The experimental drug is
certainly a science fiction plot device, but what the movie does with it isn’t
exactly sci-fi. Instead it repeats several drug movie clichés: the hapless
junkie getting involved with the wrong criminal crowd, our hero finding he has
to cope without the drugs, etc.
Several plot strands the movie
picks up never gets resolved or muddled over: so who did murder that woman in
the hotel room? Who made the drug to begin with and why aren’t they flooding our
pharmacies or back streets with them (nasty after effects aside)? Like 1978’s
The Fury or 1981’s Scanners
one can almost imagine a clandestine war between super-powered individuals vying
None of this actually happens,

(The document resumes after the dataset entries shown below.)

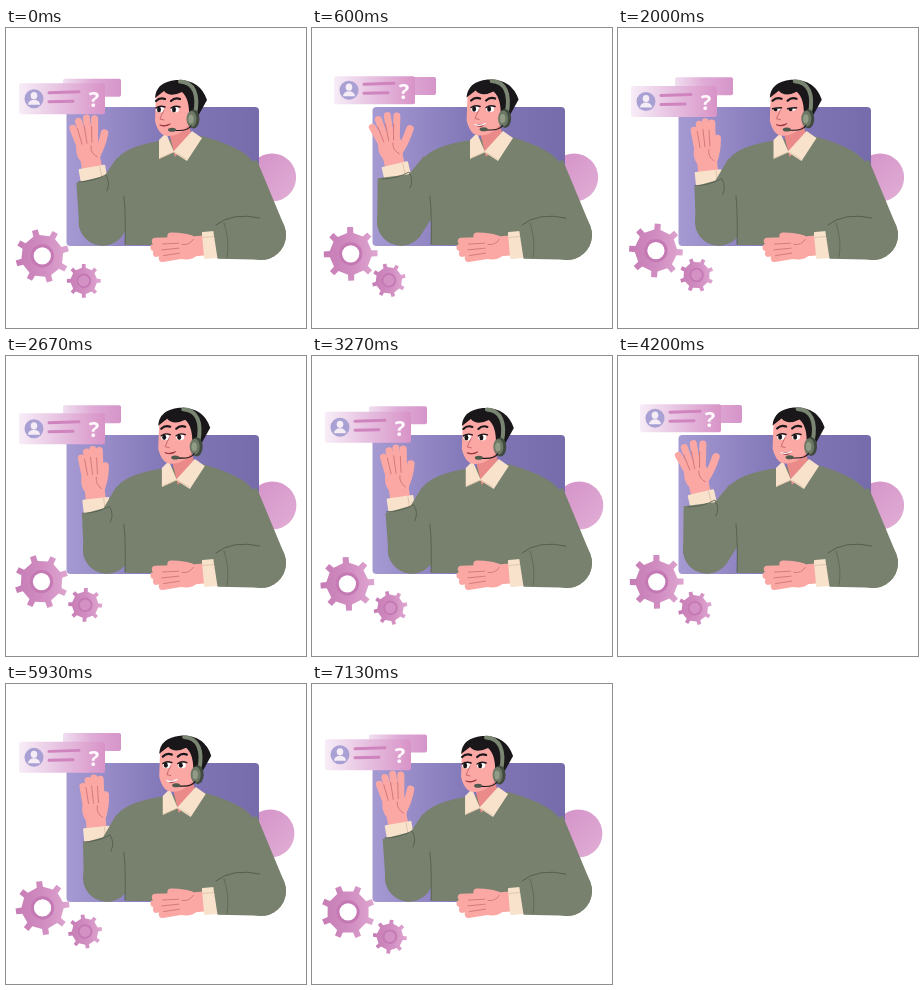
Recreate the animation shown at these times as an HTML page with a canvas. Size 300 by 300 pixels, loop 7190 ms.

```html
<!DOCTYPE html>
<html lang="en">
<head>
<meta charset="utf-8">
<title>Support agent</title>
<style>
html, body { margin: 0; width: 100%; height: 100%; overflow: hidden; background: #fff; }
canvas { display: block; width: 100vw; height: 100vh; }
</style>
</head>
<body>
<canvas id="stage"></canvas>
<script>
const canvas = document.getElementById('stage');
const c = canvas.getContext('2d');
const LOOP = 7190, CYCLE = LOOP / 2, TURN = 2 * Math.PI;
const SKIN = '#fba8a5', SHADE = '#ea8b8a', LINE = '#c8696e';
const CREAM = '#f8e2cc', SEAM = '#dcc0a4', INK = '#19171a', FOLD = '#525b4c';

const lerp = (a, b, k) => a + (b - a) * k;
const wave = (t, peak) => Math.cos((t - peak) / CYCLE * TURN);

// Eased value from [time, value] pairs, repeating every cycle.
function key(t, ...stops) {
  stops.push([CYCLE, stops[0][1]]);
  const i = stops.findIndex(s => s[0] > t);
  const [t0, a] = stops[i - 1], [t1, b] = stops[i];
  const k = (t - t0) / (t1 - t0);
  return lerp(a, b, k * k * (3 - 2 * k));
}

function gradient(x0, y0, x1, y1, ...colors) {
  const g = c.createLinearGradient(x0, y0, x1, y1);
  colors.forEach((col, i) => g.addColorStop(i / (colors.length - 1), col));
  return g;
}

function fill(path, color) {
  c.fillStyle = color;
  c.fill(new Path2D(path));
}

function stroke(path, color, width) {
  c.strokeStyle = color;
  c.lineWidth = width;
  c.stroke(new Path2D(path));
}

function oval(x, y, rx, ry, color) {
  c.beginPath();
  c.ellipse(x, y, rx, ry, 0, 0, TURN);
  c.fillStyle = color;
  c.fill();
}

function box(x, y, w, h, r, color) {
  c.beginPath();
  c.roundRect(x, y, w, h, r);
  c.fillStyle = color;
  c.fill();
}

function placed(x, y, angle, paint) {
  c.save();
  c.translate(x, y);
  c.rotate(angle);
  paint();
  c.restore();
}

// Tapered limb: flat at the first end, round at the second.
function limb(x0, y0, r0, x1, y1, r1, color) {
  placed(x0, y0, Math.atan2(y1 - y0, x1 - x0), () => {
    c.beginPath();
    c.moveTo(0, r0);
    c.lineTo(0, -r0);
    c.arc(Math.hypot(x1 - x0, y1 - y0), 0, r1, -TURN / 4, TURN / 4);
    c.fillStyle = color;
    c.fill();
  });
}

function gear(x, y, r, turn, hole) {
  placed(x, y, 0, () => {
    c.beginPath();
    for (let i = 0; i < 32; i++) {
      const edge = i % 4;
      const a = turn + (Math.floor(i / 4) + [-.19, -.14, .14, .19][edge]) * TURN / 8;
      const d = edge % 3 ? r : r * .78;
      c.lineTo(Math.cos(a) * d, Math.sin(a) * d);
    }
    c.closePath();
    c.fillStyle = gradient(-r, 0, r, 0, '#c67cb5', '#d08cc0', '#dfa6d1');
    c.fill();
    oval(0, 0, r * .43, r * .43, '#c579b4');
    oval(0, 0, r * .32, r * .32, hole);
  });
}

function cards(t) {
  const up = key(t, [0, 0], [605, 1], [1050, 0]);
  const shrink = key(t, [0, 0], [650, 0], [1100, 1], [1400, 1], [1850, 0]);
  const bx = 57 + 3 * up, bw = 58 + 6 * up;
  box(bx, 50 - 2 * up - wave(t, 2300), bw, 18, 2,
    gradient(bx, 0, bx + bw, 0, '#f0dff0', '#dfabd6', '#d594c8'));

  const x = 13 + 9 * up + 15 * shrink, w = 86 - 5 * up - 30 * shrink;
  const y = 56.5 + 1.5 * wave(t, 2100) - 7 * up - 3 * shrink, h = 31 - 3 * up;
  box(x, y, w, h, 2, gradient(x, 0, x + w, 0, '#f7edf7', '#e6bfe0', '#d893c7'));
  placed(x, y + h / 2, 0, () => {
    c.globalAlpha = 1 - shrink;
    oval(15, 0, 9.5, 9.5, '#a9a0d3');
    oval(15, -3, 3.3, 3.6, '#f6ecf6');
    fill('M9 6A6 5 0 0 1 21 6Z', '#f6ecf6');
    stroke('M30 -6L60 -7M30 3L54 2.5', '#cf84be', 3);
    c.fillStyle = '#fff8fd';
    c.font = 'bold 22px "Open Sans", "Liberation Sans", sans-serif';
    c.textAlign = 'center';
    c.fillText('?', w - 11, 8.5);
  });
}

// Hand pointing up from its wrist; spread opens the fingers and thumb.
function hand(x, y, tilt, spread) {
  placed(x, y, tilt, () => {
    oval(0, -23, 12.5, 15, SKIN);
    box(-10, -20, 20, 22, 2, SKIN);
    stroke(`M7 -17Q${11 + 4 * spread} -24 ${12 + 11 * spread} -37`, SKIN, 7.5);
    for (let i = 0; i < 4; i++) {
      const a = (i - 1.6) * lerp(.05, .2, spread), len = 24 - 1.8 * (i - 2) ** 2;
      const bx = -8 + 5 * i, tx = bx + Math.sin(a) * len, ty = -31 - Math.cos(a) * len;
      stroke(`M${bx} -29L${tx} ${ty}`, SKIN, 7);
      if (i) stroke(`M${bx - 2.5} -30L${lerp(bx, tx, .7) - 3} ${lerp(-30, ty, .7)}`, LINE, .7);
    }
    stroke('M7 -15Q1 -20 3 -27', LINE, .7);
    box(-13.5, -6, 27, 16, 1, CREAM);
    stroke('M8 -5V9', SEAM, .8);
  });
}

function leftArm(t, wool) {
  const s = key(t, [0, .6], [605, 1], [1130, .93], [2000, .05], [2335, 0], [3270, .32]);
  const x = lerp(91, 84, s), y = lerp(149, 142, s);
  const ex = lerp(101, 89, s * s), ey = 193.5;
  hand(x, y, lerp(-.1, -.23, s), s);
  limb(128, 140, 20, ex, ey, 24, wool);
  limb(x - .5, y + 6, lerp(14, 18, s), ex, ey, 24, wool);
  stroke(`M${x - 14} ${y + 9}Q${x} ${y + 9} ${x + 13} ${y + 2}q5 8 1 16`, FOLD, .8);
}

function rightArm(t, wool) {
  const r = key(t, [0, 0], [680, 0], [1080, 1], [1350, 1], [1800, 0]);
  const x = lerp(203, 208, r), y = lerp(217, 207, r);
  const ex = 255 + 3 * r, ey = 207;
  hand(x, y, lerp(-1.66, -1.45, r), .35 * r);
  limb(231, 139, 21, ex, ey, 25, wool);
  limb(x + 6, y - 3, 17, ex, ey, 25, wool);
  stroke(`M${x + 7} ${y - 20}Q${x + 23} ${y - 33} 254 190`, FOLD, .9);
  stroke(`M${x + 15} ${y - 22}q6 18 3 34`, FOLD, .6);
}

function collar() {
  fill('M161 96H183L186 110L169 129Z', SHADE);
  fill('M160 105L153 112V131L168 124Z', CREAM);
  fill('M186 103L196 110L181 133L167 124Z', CREAM);
  stroke('M154 130L168 124L180 131', SEAM, .8);
}

function head(t, turn) {
  fill('M150 64L149 93Q153 109 163 108Q178 107 185 92V60Z', SKIN);
  fill('M149 70Q150 54 170 52Q194 51 201 72L191 90H183Q184 71 176 64Q164 70 158 63Z', INK);

  const lid = key(t, [0, 0], [1600, 0], [1950, 1], [2080, 1], [2250, 0]);
  const open = key(t, [0, 0], [605, .5], [850, .3], [1130, 1], [1450, .4], [1900, 0], [2335, .4], [2900, 0]);
  placed(turn * 3.5, 0, 0, () => {
    for (const x of [154, 169]) {
      stroke(`M${x - 4} 73Q${x} 69 ${x + 5} 71`, INK, 2.2);
      oval(x, 81.5, 4, 3 - 1.5 * lid, '#fff');
      oval(x - 1, 81.5 + lid / 2, 2, 2.7 - 1.3 * lid, INK);
      stroke(`M${x - 4} ${80 + lid}Q${x} ${77 + 3 * lid} ${x + 5} ${79 + lid}`, INK, 1.4);
    }
    stroke('M158 82Q155 88 154 91L158 92', LINE, 1);
    fill(`M154 97Q158 ${98 - 2 * open} 164 96Q160 ${100 + 5 * open} 154 97Z`, '#9c3945');
    stroke('M154 97Q159 99 164 96', open > .2 ? '#fff' : '#9c3945', 1.2);
  });

  stroke('M174 53.5C188 54 193 67 189 86', '#7b8672', 4);
  oval(187.5, 91, 6, 9.5, '#414a3f');
  oval(185.5, 91, 5, 8, '#6c7764');
  oval(185, 91, 2.7, 4.5, '#919b86');
  stroke('M185 98Q181 104 166 102', INK, 1.2);
  oval(166, 101.7, 4, 2, '#4f594c');
}

function draw(now) {
  const t = now % CYCLE;
  const scale = devicePixelRatio || 1;
  const w = Math.round(innerWidth * scale), h = Math.round(innerHeight * scale);
  if (canvas.width !== w || canvas.height !== h) { canvas.width = w; canvas.height = h; }
  c.setTransform(w / 300, 0, 0, h / 300, 0, 0);
  c.clearRect(0, 0, 300, 300);
  c.lineCap = c.lineJoin = 'round';

  // The wool is flat so that it stays even across the turned limbs.
  const wool = '#77816d';
  const turn = key(t, [0, 0], [605, 1], [1300, 1], [2000, .5], [2335, .75], [3270, .15]);
  const spin = t / CYCLE * TURN;

  const cx = 263.5 + 4 * wave(t, 3100);
  oval(cx, 149.5, 24, 24, gradient(cx - 20, 130, cx + 20, 170, '#d493c8', '#e0acd5'));
  box(60.5, 79, 192.5, 139, 4, gradient(60, 0, 253, 0, '#a59ad2', '#8378b8', '#766cac'));
  cards(t);
  gear(37.5 - 2.4 * wave(t, 3000), 225 + 3 * wave(t, 3450), 27, spin + .5, '#fff');
  gear(78 + 1.2 * wave(t, 2600), 250 + 3 * wave(t, 200), 17, -spin, '#d391c4');

  leftArm(t, wool);
  fill('M153 113Q110 120 107 140L119 172V217H235L250 140Q246 122 196 108Z', wool);
  stroke('M118 168Q120 190 119 216', FOLD, .8);
  rightArm(t, wool);

  placed(turn * 5, 0, 0, collar);
  placed(turn * 5.6, -turn / 2, 0, () => head(t, turn));
}

const start = performance.now();
function tick() {
  draw((performance.now() - start) % LOOP);
  requestAnimationFrame(tick);
}
tick();
</script>
</body>
</html>
```
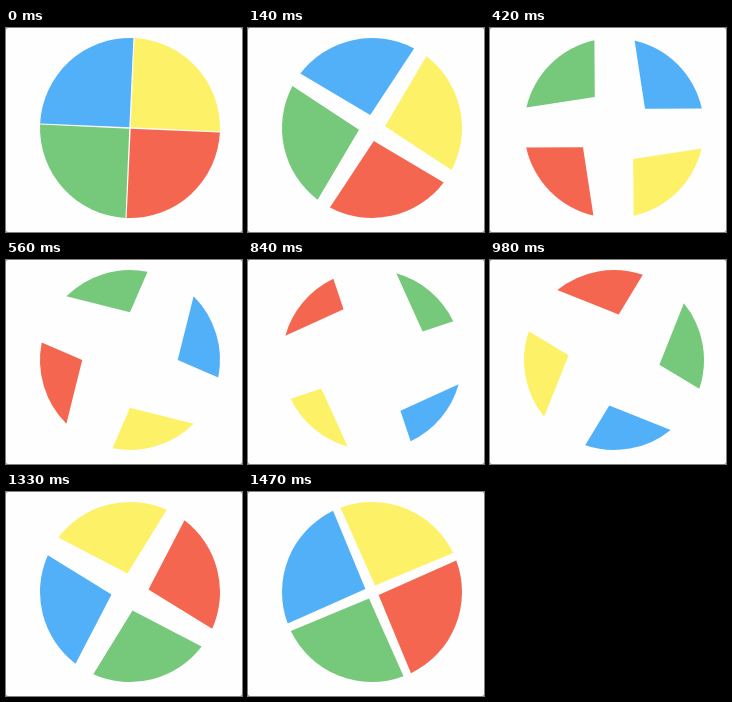
An HTML page that plays this animation: 236 by 204 pixels, repeating every 1540 ms.

```html
<!DOCTYPE html>
<html lang="en">
<head>
<meta charset="utf-8">
<title>Pie spinner</title>
<style>
  html, body { margin: 0; width: 100%; height: 100%; overflow: hidden; background: #8a8a8a; }
  svg { display: block; width: 236px; height: 204px; border-radius: 2px; background: #fefefe; }
</style>
</head>
<body>
<svg viewBox="0 0 236 204">
  <defs><path id="slice"/></defs>
  <g transform="translate(124 100)">
    <g id="wheel">
      <use href="#slice" fill="#76c87a"/>
      <use href="#slice" fill="#51b0f8" transform="rotate(90)"/>
      <use href="#slice" fill="#fdf168" transform="rotate(180)"/>
      <use href="#slice" fill="#f4664f" transform="rotate(270)"/>
    </g>
  </g>
</svg>
<script>
const LOOP = 1540, STEP = 70, R = 90;
const slice = document.getElementById('slice');
const wheel = document.getElementById('wheel');

// [time, half turns]: nearly even speed with a slight wobble
const turns = [[0, .016], [280, .397], [560, .75], [840, 1.087],
               [980, 1.283], [1190, 1.528], [1470, 1.886]];

function turnAt(t) {
  let i = 1;
  while (i < turns.length - 1 && t > turns[i][0]) i++;
  const [t0, a] = turns[i - 1], [t1, b] = turns[i];
  return a + (b - a) * (t - t0) / (t1 - t0);
}

// The tip slides outward and one rim point closes in; the other rim point stays.
function slicePath(open) {
  const k = R * Math.SQRT1_2;
  const end = Math.PI / 4 * (1 - open);
  return `M${k * open} 0L${k} ${-k}A${R} ${R} 0 0 1 ${R * Math.cos(end)} ${R * Math.sin(end)}Z`;
}

function draw(now) {
  const t = Math.floor(now % LOOP / STEP) * STEP;
  const p = turnAt(t);
  slice.setAttribute('d', slicePath(1 - Math.abs(1 - p)));
  wheel.setAttribute('transform', `rotate(${135 + 180 * p})`);
}

const start = performance.now();
function tick() {
  draw(performance.now() - start);
  requestAnimationFrame(tick);
}
tick();
</script>
</body>
</html>
```
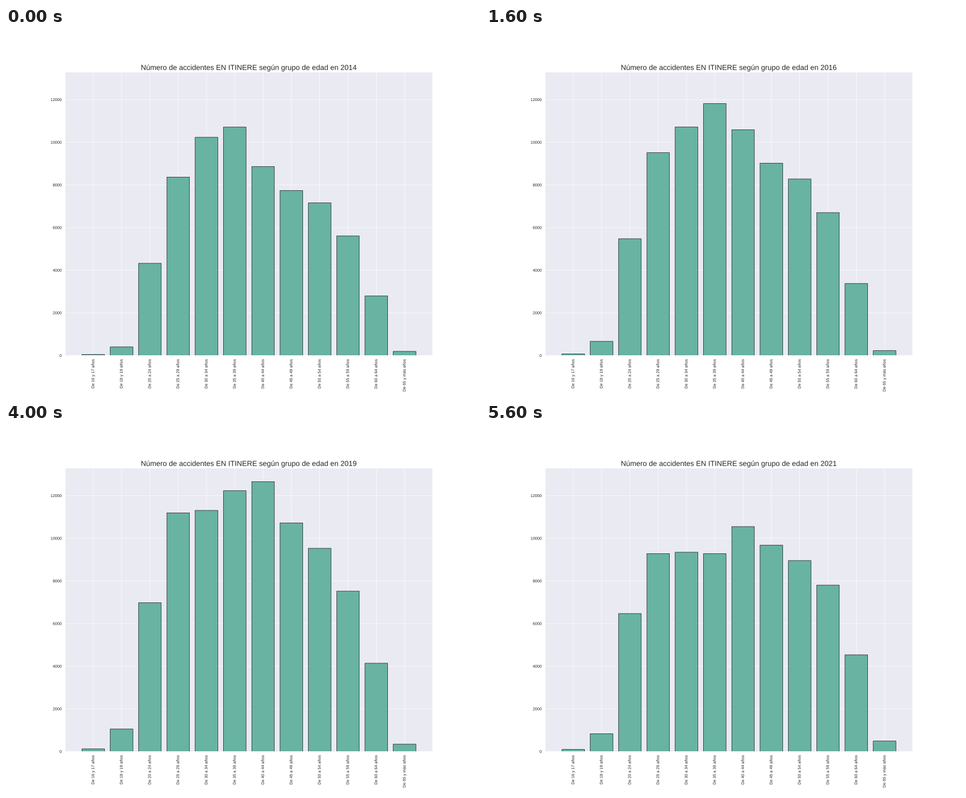
A matplotlib script for the animation above (6.4 s loop, 849 px wide and 660 px high).

```python
import numpy as np
import matplotlib.pyplot as plt
from matplotlib.animation import FuncAnimation
from matplotlib.patheffects import Normal

W, H, DPI = 849, 660, 64
PT = W / 18 / DPI  # point sizes belong to an 18 inch wide page
INK = "#262626"

plt.rcParams.update({
    "font.family": "Liberation Sans",
    "text.hinting": "none",
    "text.color": INK,
    "axes.titlepad": 6 * PT,
})

AGES = (["De 16 y 17 años", "De 18 y 19 años"]
        + [f"De {a} a {a + 4} años" for a in range(20, 65, 5)]
        + ["De 65 y más años"])
GROUP = np.arange(len(AGES))
FIRST, LAST = 2014, 2021
TOP = 12656  # tallest bar of the whole series

# Accidents from 18 years up in the turning-point years
KEY = {
    2014: [405, 4325, 8368, 10235, 10712, 8862, 7740, 7160, 5608, 2796, 195],
    2017: [795, 6052, 10083, 10957, 12367, 11450, 9662, 8837, 7250, 3672, 245],
    2019: [1057, 6978, 11192, 11307, 12230, TOP, 10722, 9530, 7519, 4142, 348],
    2021: [837, 6470, 9282, 9347, 9282, 10548, 9680, 8955, 7803, 4535, 490],
}


def counts(year):
    """Straight trend between key years, with a dip in 2020."""
    row = np.array([np.interp(year, list(KEY), group)
                    for group in zip(*KEY.values())])
    row = np.insert(row, 0, 0.115 * row[0])  # minors: a fixed share of 18-19
    if year == 2020:
        row *= 0.66 + 0.0105 * GROUP  # the young fell most
    return row


fig = plt.figure(figsize=(W / DPI, H / DPI), dpi=DPI, facecolor="white")
ax = fig.add_axes([0.125, 0.11, 0.775, 0.77], facecolor="#EAEAF2")
ax.set_axisbelow(True)
ax.grid(color="white", linewidth=PT, snap=False)
for spine in ax.spines.values():
    spine.set(edgecolor="white", linewidth=1.25 * PT, snap=False)

bars = ax.bar(GROUP, counts(FIRST), width=0.8, color="#69b3a2",
              edgecolor="black", linewidth=PT, snap=False)
ax.set_xticks(GROUP, AGES, rotation=90)
ax.set_yticks(range(0, 12001, 2000))
ax.set_xlim(-0.99, 11.99)
ax.set_ylim(0, TOP * 1.05)
ax.tick_params(length=0, pad=9.5 * PT, labelsize=11 * PT, labelcolor=INK)
title = ax.set_title("", fontsize=20 * PT)

# Outlined glyphs keep sub-pixel spacing at these small sizes
for label in [title, *ax.get_xticklabels(), *ax.get_yticklabels()]:
    label.set_path_effects([Normal()])


def draw(i):
    year = FIRST + i
    title.set_text(f"Número de accidentes EN ITINERE según grupo de edad en {year}")
    for bar, count in zip(bars, counts(year)):
        bar.set_height(count)
    return [title, *bars]


anim = FuncAnimation(fig, draw, frames=LAST - FIRST + 1, interval=800, repeat=True)
plt.show()
```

which leaves the question whether Limitless is in fact a science fiction
That aside, there is much to
recommend Limitless. The screenplay is inventive and clever (we watched
it as a double bill with the brain-dead Nicolas Cage actioner
Drive Angry – guess which one we
preferred?) and acting is decent too. Illusionist-director Neil Burger
pulls out every audiovisual trick from his sleeve in an attempt to prevent the
somewhat talky movie from becoming dull. Luckily all the flashy cinematography
and editing never becomes distracting and Limitless is one of the year’s
more pleasant surprises.
Worth checking out even if the
sci-fi geek in you were secretly hoping for a super-powered muties vs. norms
battle royale . . .